Remember, this is a graduate course—that means more freedom, more fun and more responsibility.


A major part of this course will involve your development of a class project. This will involve significant outside study and preparation on your part and will consist of both a written paper and an oral presentation to the class. Ideally, the paper can evolve into a publishable paper and the oral presentation will give you some experience in presenting your research before peers. We will discuss details and possible topics and approaches early in the semester, and since this a major project that will be due near the end of the semester, you will have to start on it well before we have covered some of the material in class. This facilitates your learning to perform research on your own. An example of an acceptable project is to thoroughly research and present an overview of a topic we do not cover in class. An example of a better project is to attempt some modification, extension or improvement to existing work. The best type of project involves your best efforts at producing some novel results (new algorithm, theoretical results, etc.)

As a preliminary step in this process, everyone will take a turn making a 5-10 minute presentation to the class on the main points of an article from the current literature that deals with a topic of interest. We will have one presentation per day during the middle of the semester. Please check with me in advance to clear your topic.


There will be one mid-term (take-home), which will count for about one third of your final grade, and which will cover material in the reading assignments and class discussions. The in-class presentation of your semester project will count as your final exam, and you will be graded on your presentation content, your organization, your ability to “tell a story” and manage time and your ability to answer questions. This will count about 20% of your project grade.


Grading will be on a weighted curve.
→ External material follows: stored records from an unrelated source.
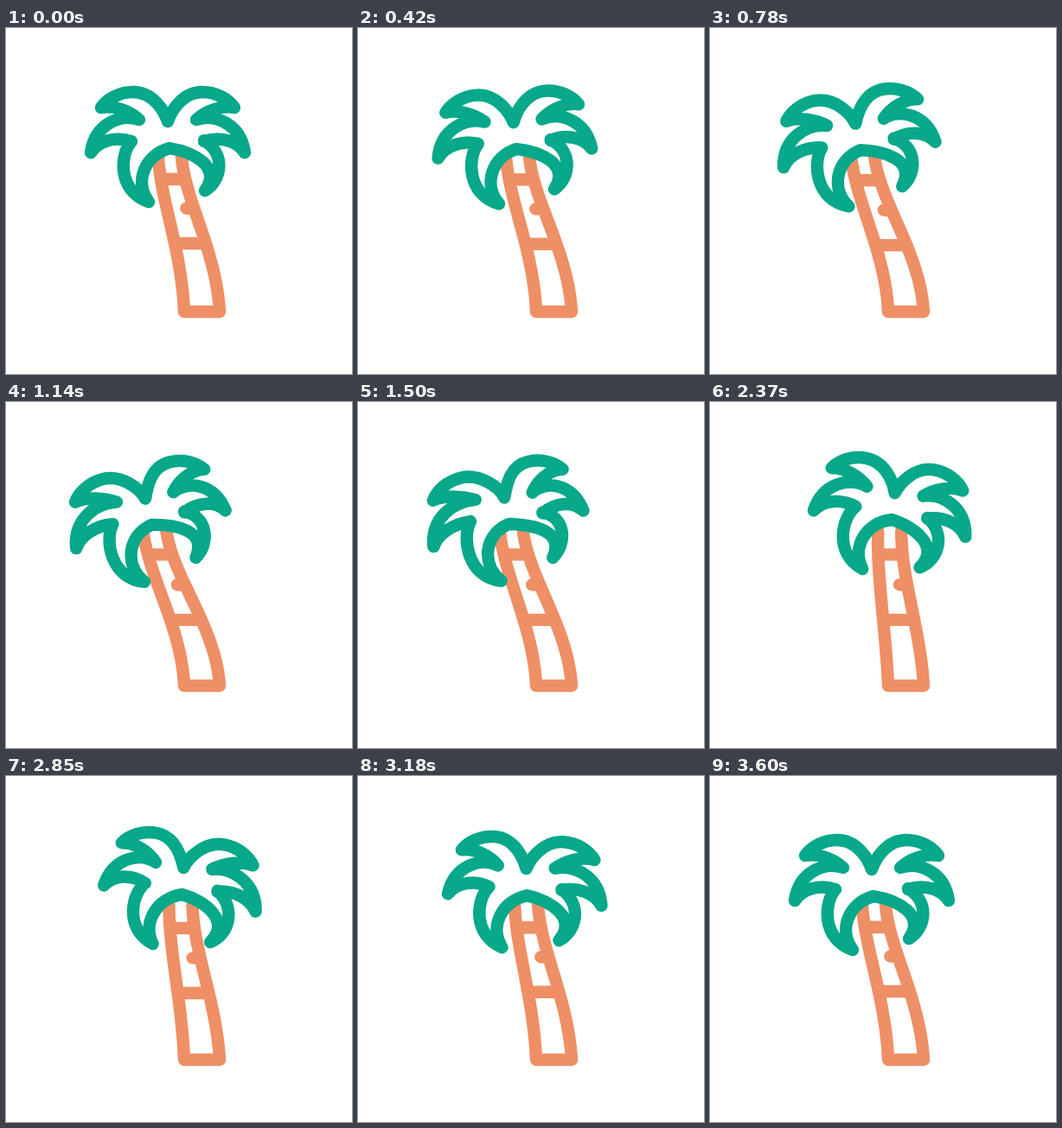
These frames come from a looping animation (400x400 px, 5630 ms). An HTML page:

```html
<!DOCTYPE html>
<html lang="en">
<head>
<meta charset="utf-8">
<title>Palm in the wind</title>
<style>
  html, body { margin: 0; width: 100%; height: 100%; overflow: hidden; background: #fff; }
  svg { display: block; width: 100%; height: 100%; }
  path { fill: none; stroke-width: 14.4; stroke-linecap: round; stroke-linejoin: round; }
</style>
</head>
<body>
<svg viewBox="0 0 400 400">
  <path id="trunk" stroke="#ee8f66"/>
  <path id="crown" stroke="#08a88a"/>
</svg>
<script>
const LOOP = 5630, SWAY = 3600, STEP = 30;
const APEX = [189, 139], AXIS = 187;
const trunk = document.getElementById('trunk');
const crown = document.getElementById('crown');

const mapPoints = (d, f) => d.replace(/(\d+) (\d+)/g, (_, x, y) =>
  f(+x, +y).map(v => v.toFixed(2)).join(' '));

// The two upper leaves are mirrored; the hanging pair is not
const leaves = `M187 108C183 96 170 74 147 74C131 74 117 82 110 92
  C125 89 143 96 154 106C133 99 103 110 98 144C107 130 127 125 145 131`;
const hanging = `M145 131C132 145 128 188 165 201C148 178 160 147 189 139
  C215 143 251 160 230 188C250 176 254 145 229 130`;
const palm = leaves + mapPoints(leaves, (x, y) => [2 * AXIS - x, y])
  .replace(/\.00/g, '') + hanging;

// Smooth motion through values reached at the given times
function ease(t, times, values) {
  let i = 1;
  while (i < times.length - 1 && t > times[i]) i++;
  const u = (t - times[i - 1]) / (times[i] - times[i - 1]);
  return values[i - 1] + (values[i] - values[i - 1]) * u * u * (3 - 2 * u);
}

// Point on a cubic trunk side; the upper two controls follow the wind
function side(xs, u, sway, drop) {
  const v = 1 - u;
  const w = [v * v * v, 3 * v * v * u, 3 * v * u * u, u * u * u];
  const mix = a => a.reduce((sum, n, i) => sum + n * w[i], 0);
  return [mix(xs) + sway * (0.85 * w[0] + 0.65 * w[1]),
    mix([149, 200, 257, 328]) + drop * 4 * u * v];
}

function drawTrunk(sway, drop) {
  const left = u => side([176, 179, 203, 206], u, sway, drop);
  const right = u => side([203, 207, 243, 247], u, sway, drop);
  const line = pts => 'M' + pts.map(p => p.map(v => v.toFixed(2)).join(' ')).join('L');
  const steps = Array.from({ length: 25 }, (_, i) => i / 24);
  const [kx, ky] = right(0.37);
  trunk.setAttribute('d',
    line([...steps.map(left), ...steps.map(right).reverse()]) +
    line([left(0.165), right(0.165)]) +
    line([left(0.6), right(0.6)]) +
    line([[kx - 9, ky], [kx, ky]]));
}

// Leaf bases turn with the trunk, leaf tips lag behind
function drawCrown(sway, tip) {
  const base = 0.45 * sway;
  crown.setAttribute('d', mapPoints(palm, (x, y) => {
    const dx = x - APEX[0], dy = y - APEX[1];
    const k = Math.min(1, Math.max(0, (Math.hypot(dx, dy) - 45) / 22));
    const a = (base + (tip - base) * k) * Math.PI / 180;
    const c = Math.cos(a), s = Math.sin(a);
    return [APEX[0] + sway + dx * c - dy * s,
      APEX[1] - 0.14 * sway + dx * s + dy * c];
  }));
}

function draw(t) {
  const thirds = [0, SWAY / 3, SWAY * 2 / 3, SWAY];
  const sway = ease(t, thirds, [0, -21, 21.5, 0]);
  drawTrunk(sway, ease(t, thirds, [0, 3, 3, 0]));
  drawCrown(sway, ease(t, [0, 1320, 2580, SWAY], [0, -15, 11.8, 0]));
}

const start = performance.now();
function frame() {
  const t = (performance.now() - start) % LOOP;
  draw(Math.min(SWAY, Math.floor(t / STEP) * STEP));
  requestAnimationFrame(frame);
}
frame();
</script>
</body>
</html>
```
An approximate breakdown is as follows:

10% Homework
50% Project (including presentation
5% Attedance & Participation
35% Midterm Exam

Although your final class grade will not be available until the end of the term, a cumulative point total will be available online and will be updated as appropriate. You should check this periodically to ensure that my records are in accordance with the work you have done.

Appealing grades on assignments and on tests begins with you. Make an effort to understand why you received the score that you did and make sure that you have a good reason to appeal. If after making these efforts, you still have a concern, come see me.

Late Policy

Late assignments will be penalized 10% per day late, not counting Sundays. However, if you have a good excuse (i.e. something different from your fellow students) just come and talk to me about it (beforehand, if at all possible), and you will not be penalized. Of course, nothing will be accepted after the last day of class.

Working Together

You may work together with other members of the class; however, do NOT turn in other people's work. This is a fine line that may require some judgment on your part. Examples of acceptable collaboration: discussing homework problems and solutions with others in the class; posting questions and/or answers to the class newsgroup; bouncing project ideas off classmates. Unacceptable collaboration would be simply copying homework answers from a friend; allowing someone else to copy homework answers; plagiarism while writing your project paper. Academic dishonesty will be grounds for failure of the course; however, I do not anticipate that we will have any questions or problems in this area.

Preventing Sexual Harassment

BYU's policy against sexual harassment extends not only to employees of the university, but to students as well. If you encounter sexual harassment, gender-based discrimination, or other inappropriate behavior, please talk to your professor or department chair, or contact the BYU Equal Employment Opportunity Office at 422-5895, or contact the Honor Code Office at 422-2847.

Students With Disabilities

BYU is committed to providing reasonable accommodation to qualified persons with disabilities. If you have any disability that may adversely affect your success in this course, please contact the University Accessibility Center at 422-2767. Services deemed appropriate will be coordinated with the student and instructor by that office.